((

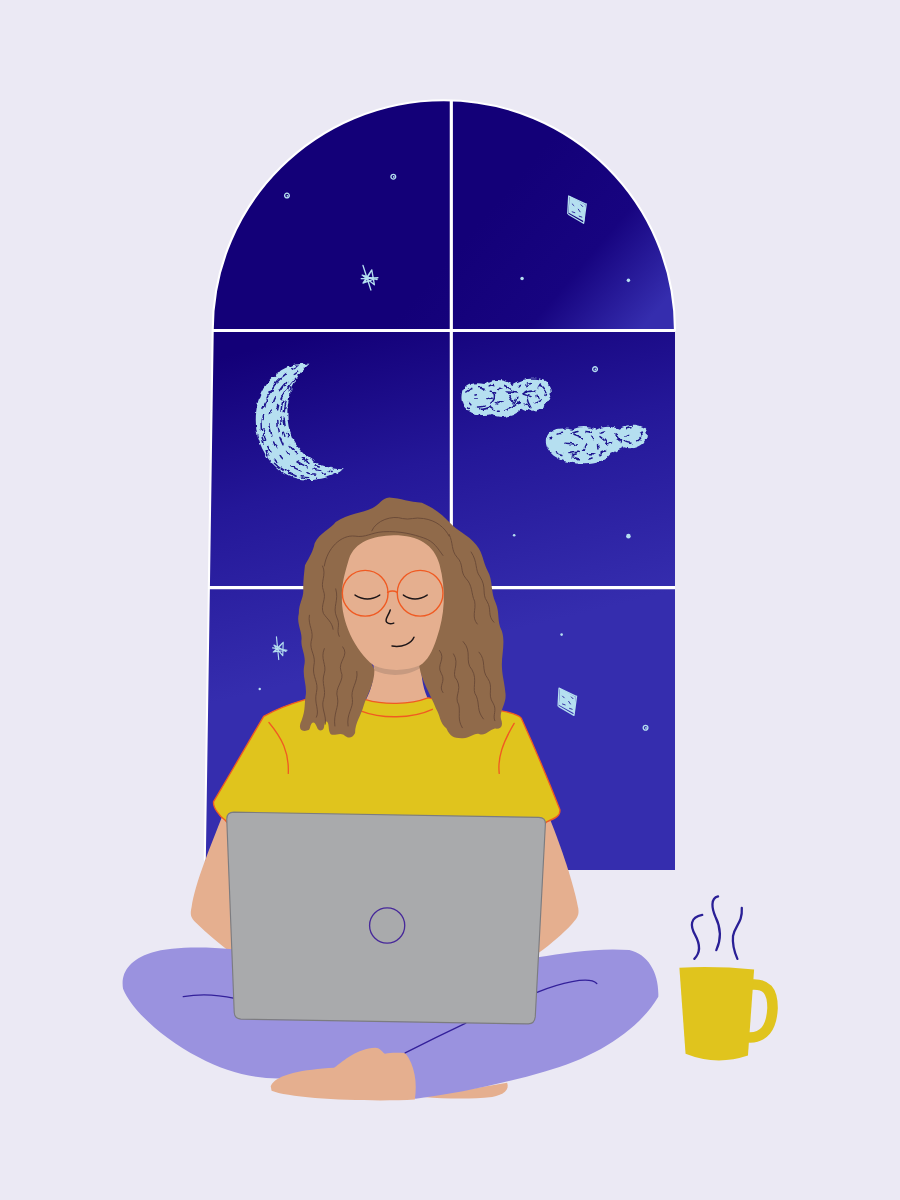
<!DOCTYPE html>
<html lang="en">
<head>
<meta charset="utf-8">
<title>Working by night</title>
<style>
:root {
  --wall: #ebe9f4;
  --night-deep: #130078;
  --night-light: #352dae;
  --frame: #ffffff;
  --chalk: #b5dff0;
  --skin: #e5af8f;
  --skin-shade: #c79a80;
  --hair: #906a4a;
  --hair-line: #6b4b38;
  --yellow: #e0c41d;
  --orange: #f05a22;
  --ink: #1d1618;
  --violet: #9a92df;
  --indigo: #33209a;
  --metal: #a9aaac;
  --metal-edge: #7c7c80;
}
html, body { margin: 0; padding: 0; overflow: hidden; background: var(--wall); }
.poster { display: block; position: relative; width: 900px; height: 1200px; overflow: hidden; background: var(--wall); }
.poster svg { display: block; width: 900px; height: 1200px; }
.line { fill: none; stroke-linecap: round; stroke-linejoin: round; }
.frame { stroke: var(--frame); stroke-width: 3.6; }
.chalk-fill { fill: var(--chalk); }
.chalk-line { stroke: var(--chalk); stroke-width: 1.5; }
.scratch { stroke: #1d128e; stroke-width: 1.7; stroke-dasharray: 9 8 5 12 13 7; }
.skin { fill: var(--skin); }
.hair { fill: var(--hair); }
.curl { stroke: var(--hair-line); stroke-width: 1.1; }
.seam { stroke: var(--orange); stroke-width: 1.5; }
.ink { stroke: var(--ink); stroke-width: 1.7; }
.fold { stroke: var(--indigo); stroke-width: 1.5; }
.steam { stroke: #2a1f96; stroke-width: 2.6; }
</style>
</head>
<body>
<main class="poster">
<svg viewBox="0 0 1024 1365.33" role="img" aria-label="A woman with closed eyes sits cross-legged with a laptop in front of an arched window at night, a steaming mug beside her">
  <defs>
    <linearGradient id="sky-lower" gradientUnits="userSpaceOnUse" x1="400" y1="370" x2="490" y2="740">
      <stop offset="0" stop-color="#130078"/>
      <stop offset=".45" stop-color="#241798"/>
      <stop offset="1" stop-color="#352dae"/>
    </linearGradient>
    <linearGradient id="sky-top" gradientUnits="userSpaceOnUse" x1="590" y1="200" x2="757" y2="342">
      <stop offset="0" stop-color="#130078"/>
      <stop offset=".55" stop-color="#170480"/>
      <stop offset="1" stop-color="#352dae"/>
    </linearGradient>
    <clipPath id="window-shape">
      <path d="M233 990L242 376C242 231 360 114 505 114C650 114 768 231 768 376V990Z"/>
    </clipPath>
    <filter id="rough" x="-10%" y="-10%" width="120%" height="120%">
      <feTurbulence type="fractalNoise" baseFrequency=".16" numOctaves="2" seed="4" result="grain"/>
      <feDisplacementMap in="SourceGraphic" in2="grain" scale="5" xChannelSelector="R" yChannelSelector="G"/>
    </filter>
    <path id="moon-shape" d="M351 414C318 412 291 438 291 478C291 517 320 548 355 546C369 545 383 541 390 534C357 533 327 510 327 471C327 446 338 426 351 414Z"/>
    <path id="cloud-left-shape" d="M525 452C525 439 537 434 551 437C558 430 576 431 583 438C594 429 616 429 622 435C630 443 627 458 617 464C609 469 600 468 594 464C586 475 569 477 560 471C546 475 525 470 525 452Z"/>
    <path id="cloud-right-shape" d="M621 503C621 490 634 485 651 489C661 484 672 486 678 489C688 484 698 485 705 489C714 482 733 483 736 492C737 504 724 513 710 509C703 512 700 515 695 516C687 527 670 530 655 527C638 526 622 517 621 503Z"/>
    <clipPath id="moon-clip"><use href="#moon-shape"/></clipPath>
    <clipPath id="cloud-left-clip"><use href="#cloud-left-shape"/></clipPath>
    <clipPath id="cloud-right-clip"><use href="#cloud-right-shape"/></clipPath>
    <g id="diamond">
      <path class="chalk-fill" d="M-8-15L10-5L9 14L-9 4Z"/>
      <path class="line chalk-line" d="M-9-15L10-6M11-6L8 16L-9 6M-9-14L-10 5"/>
      <path class="line" stroke="#241798" stroke-width="1" d="M-5-6L-3-4M2 0L4 3M-5 3L-2 4M3 8L6 9M5-5L7-3"/>
    </g>
    <path id="scribble-star" class="line chalk-line" d="M-7-14L2 14M-9 1L10 0L-7 6L3-9L6 8L-8-3L9 2M3-9L-5 5"/>
    <g id="ring-star">
      <circle class="line chalk-line" r="2.7"/>
      <circle class="chalk-fill" cx=".5" cy=".3" r="1"/>
    </g>
    <circle id="dot-star" class="chalk-fill" r="2"/>
  </defs>

  <rect width="1024" height="1366" fill="var(--wall)"/>

  <g id="window">
    <g clip-path="url(#window-shape)">
      <rect x="230" y="110" width="542" height="266" fill="url(#sky-top)"/>
      <rect x="230" y="376" width="542" height="618" fill="url(#sky-lower)"/>
      <path class="line frame" d="M513.500 112V640M230 376H770M230 668.500H770"/>
    </g>
    <path class="line" stroke="var(--frame)" stroke-width="2.400" d="M233 978L242 376C242 231 360 114 505 114C650 114 768 231 768 376"/>
  </g>

  <g id="night-sky">
    <g id="moon" filter="url(#rough)">
      <use href="#moon-shape" class="chalk-fill"/>
      <g clip-path="url(#moon-clip)" class="line scratch">
        <path d="M340 416C302 434 286 482 312 522C324 538 342 546 360 543"/>
        <path stroke-dashoffset="11" d="M344 420C310 440 294 480 320 520C334 536 354 542 374 539"/>
        <path stroke-dashoffset="24" d="M344 424C315 445 304 482 328 516C342 532 364 538 384 536"/>
        <path stroke-dashoffset="5" d="M336 430C318 450 312 484 332 510C346 526 360 531 372 534"/>
        <path stroke-dashoffset="32" d="M322 428C298 448 290 482 304 516C312 530 326 540 342 543"/>
        <path stroke-dashoffset="17" d="M332 440C322 460 318 484 334 506"/>
      </g>
    </g>
    <g id="cloud-left" filter="url(#rough)">
      <use href="#cloud-left-shape" class="chalk-fill"/>
      <g clip-path="url(#cloud-left-clip)" class="line scratch">
        <path d="M530 446C540 438 555 440 562 448C566 458 550 466 538 462C530 458 532 450 542 448"/>
        <path stroke-dashoffset="13" d="M553 441C566 432 584 440 588 452C586 466 568 472 558 464M562 442Q578 440 584 458"/>
        <path stroke-dashoffset="6" d="M590 440C602 432 618 434 621 446C620 458 604 464 594 458C590 450 600 442 612 446"/>
        <path stroke-dashoffset="20" d="M532 464Q548 470 564 460Q580 450 596 460M540 454L560 453M566 468Q580 468 590 458M600 438Q596 450 604 464"/>
        <path stroke-dashoffset="3" d="M546 441Q562 450 574 446Q590 446 606 452M616 437Q606 448 616 460"/>
      </g>
    </g>
    <g id="cloud-right" filter="url(#rough)">
      <use href="#cloud-right-shape" class="chalk-fill"/>
      <g clip-path="url(#cloud-right-clip)" class="line scratch">
        <path stroke-dashoffset="8" d="M627 498C640 488 660 494 668 504C664 518 644 522 632 514"/>
        <path d="M650 493C668 486 688 496 692 508C684 522 664 526 652 520"/>
        <path stroke-dashoffset="16" d="M682 493C696 488 706 496 706 504M712 488C724 484 732 490 730 497C724 506 712 506 708 500Q712 492 722 494"/>
        <path stroke-dashoffset="22" d="M636 520Q654 512 668 516Q684 518 694 510M632 506Q648 502 660 508"/>
        <path stroke-dashoffset="4" d="M690 505Q706 496 718 504M672 496Q682 502 680 514"/>
      </g>
    </g>
    <use href="#ring-star" x="326.500" y="222.500"/>
    <use href="#ring-star" x="447.500" y="201"/>
    <use href="#ring-star" x="677" y="420"/>
    <use href="#ring-star" x="734.500" y="828"/>
    <use href="#scribble-star" x="420" y="316"/>
    <use href="#scribble-star" transform="translate(318 738) scale(.88) rotate(12)"/>
    <use href="#diamond" x="656" y="238"/>
    <use href="#diamond" x="645" y="798"/>
    <use href="#dot-star" x="594" y="317"/>
    <use href="#dot-star" x="715" y="319"/>
    <use href="#dot-star" transform="translate(585 609) scale(.75)"/>
    <use href="#dot-star" transform="translate(715 610) scale(1.300)"/>
    <use href="#dot-star" transform="translate(639 722) scale(.75)"/>
    <use href="#dot-star" transform="translate(295.500 784) scale(.7)"/>
  </g>

  <g id="woman">
    <g id="arms" class="skin">
      <path d="M253 928C240 962 222 1004 218 1032C216 1041 217 1044 223 1050C236 1063 250 1074 264 1085L290 1085V928Z"/>
      <path d="M625 930C638 962 653 1006 658 1034C659 1041 657 1044 651 1051C640 1063 628 1073 613 1084L590 1085V930Z"/>
    </g>

    <path id="neck" class="skin" d="M425 752L479 752C479 772 482 786 488 797L470 812H436L416 797C423 783 426 772 425 752Z"/>
    <path fill="var(--skin-shade)" d="M425 750L479 748L478 760C463 770 441 770 426 763Z"/>

    <g id="shirt">
      <path fill="var(--yellow)" class="seam" stroke-linejoin="round" d="M416 796C436 802 466 802 487 794C512 799 545 803 572 809C582 811 590 813 593 817C608 850 624 888 637 921C638 928 632 931 622 935L600 960H280L256 933C249 928 242 918 243 912C262 880 282 846 300 815C314 807 330 801 347 796C370 794 394 794 416 796Z"/>
      <path class="line seam" d="M411 809C434 818 468 818 492 807M306 822C321 840 329 856 328 880M585 823C572 845 566 862 568 880"/>
    </g>

    <g id="hair">
      <path class="hair" d="M443 566C456 567 466 571 480 572C494 578 504 586 513 596C520 604 532 608 542 620C550 630 549 638 555 650C561 660 558 674 564 686C569 698 565 706 571 718C575 730 571 744 571 756C571 768 574 776 575 788C577 800 568 808 570 818C573 826 570 830 563 829C556 831 552 838 545 835C538 834 534 841 525 840C516 840 512 838 508 829C500 822 501 814 496 806C490 790 480 776 477 758L500 690L470 615L420 620L394 690L426 762C426 778 418 790 414 802C411 814 404 822 404 834C401 840 396 841 391 836C386 833 380 838 376 835C373 831 375 824 372 821C367 821 371 829 366 831C360 832 361 824 357 822C352 822 354 831 350 831C342 834 339 828 343 820C348 808 346 800 348 790C349 778 344 770 346 758C349 746 342 738 343 728C344 718 337 710 340 698C340 686 346 680 345 670C345 660 346 652 347 643C352 634 356 628 358 618C364 606 376 602 382 594C396 584 412 584 424 578C432 574 434 567 443 566Z"/>
      <g class="line curl">
        <path d="M369 644C372 624 388 608 404 610C416 612 422 606 436 605C456 604 470 608 482 612C494 616 498 624 504 632"/>
        <path d="M423 604C428 592 446 586 458 590C466 592 472 588 482 590C496 592 506 600 511 610"/>
        <path d="M511 608C516 618 513 626 520 634C528 642 523 650 530 658C538 666 536 676 540 684C542 694 536 702 543 710"/>
        <path d="M536 628C544 640 540 648 546 656C554 668 548 676 554 684C560 694 554 700 562 708"/>
        <path d="M367 644C372 654 364 662 368 672C372 682 364 688 368 698C372 704 378 708 379 716"/>
        <path d="M382 670C386 684 378 690 383 702C388 712 382 716 386 724"/>
        <path d="M352 700C350 712 358 718 354 730C352 740 360 746 357 758C355 770 363 776 360 788C357 800 364 808 360 816"/>
        <path d="M369 738C364 750 372 756 369 766C365 778 372 784 368 796C365 806 372 814 370 824"/>
        <path d="M390 736C398 746 384 752 388 764C393 774 380 782 384 794C386 804 379 812 381 826"/>
        <path d="M406 764C408 776 398 784 401 796C402 806 394 812 396 826"/>
        <path d="M500 740C508 750 496 756 502 766C508 776 498 780 504 788"/>
        <path d="M516 744C524 756 512 766 520 774C526 786 516 792 522 802C524 812 520 818 526 828"/>
        <path d="M527 730C538 742 528 752 537 762C544 774 536 784 542 792C546 802 542 808 550 818"/>
        <path d="M545 742C554 752 547 762 555 772C562 782 554 790 561 800C566 808 560 814 563 820"/>
      </g>
    </g>

    <g id="face">
      <path class="skin" d="M448 609C476 609 494 620 500 642C508 672 506 700 497 726C492 742 486 752 478 757C462 764 440 764 425 757C404 740 388 708 389 678C389 662 393 650 397 636C404 616 424 610 448 609Z"/>
      <g class="line" stroke="var(--orange)" stroke-width="1.600">
        <circle cx="415.500" cy="675" r="26"/>
        <circle cx="478" cy="675" r="26"/>
        <path d="M441 674Q446.500 671 452 674"/>
      </g>
      <path class="line ink" d="M404 677Q418 686 432 677M459 677Q472 686 486 677M444 694C442 701 437 705 440 708Q443 711 448 709M446 735C458 737 468 732 471 725"/>
    </g>

    <g id="legs">
      <path class="skin" d="M482 1248L577 1232C580 1240 573 1246 560 1248C534 1251 506 1250 482 1248Z"/>
      <path fill="var(--violet)" d="M264 1080C232 1077 194 1077 172 1084C147 1092 137 1107 140 1125C150 1150 186 1182 226 1203C258 1220 290 1228 322 1227L400 1225L473 1250C522 1244 572 1233 620 1219C676 1204 726 1173 749 1134C750 1108 738 1086 716 1081C684 1078 644 1084 612 1089L560 1120H300Z"/>
      <path class="skin" d="M308 1236C314 1222 346 1217 380 1215C392 1206 406 1193 427 1192C432 1192 434 1196 438 1199C446 1197 454 1198 461 1198C472 1212 475 1232 472 1251C420 1254 330 1250 309 1241Z"/>
      <path class="line fold" d="M208.500 1134Q236 1129 267 1136M611 1129C636 1119 670 1110 679 1119M461 1198Q496 1180 530 1164"/>
    </g>
  </g>

  <g id="laptop">
    <path fill="var(--metal)" stroke="var(--metal-edge)" stroke-width="1.300" d="M266 924L613 930Q621 930 620.500 938L609 1157Q608 1165 601 1165L274 1159.500Q267 1159 266.500 1152L258 932Q258 924 266 924Z"/>
    <circle id="lid-emblem" cx="440.500" cy="1053" r="20" fill="none" stroke="#47289a" stroke-width="1.500"/>
  </g>

  <g id="mug">
    <path fill="none" stroke="var(--yellow)" stroke-width="12" d="M852 1120.500C873 1118 879 1128 879 1147C878 1168 870 1183 848 1180"/>
    <path fill="var(--yellow)" d="M773 1101Q816 1099 858 1103L851 1201Q815 1213 780 1199Z"/>
    <path class="line steam" d="M799 1041C785 1044 785 1053 791 1064C797 1075 797 1084 790 1091M817 1020C808 1022 810 1034 814 1043C821 1057 820 1070 815 1081M844 1033C845 1050 836 1053 834 1065C833 1075 836 1084 839 1091"/>
  </g>
</svg>
</main>
</body>
</html>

))

**Exercise**
Reproduce verbatim the lines of the material above, beginning with its first line and ending with the line that contains "0; padding: 0;"; skip pictures.

**Written response**
<!DOCTYPE html>
<html lang="en">
<head>
<meta charset="utf-8">
<title>Working by night</title>
<style>
:root {
  --wall: #ebe9f4;
  --night-deep: #130078;
  --night-light: #352dae;
  --frame: #ffffff;
  --chalk: #b5dff0;
  --skin: #e5af8f;
  --skin-shade: #c79a80;
  --hair: #906a4a;
  --hair-line: #6b4b38;
  --yellow: #e0c41d;
  --orange: #f05a22;
  --ink: #1d1618;
  --violet: #9a92df;
  --indigo: #33209a;
  --metal: #a9aaac;
  --metal-edge: #7c7c80;
}
html, body { margin: 0; padding: 0; overflow: hidden; background: var(--wall); }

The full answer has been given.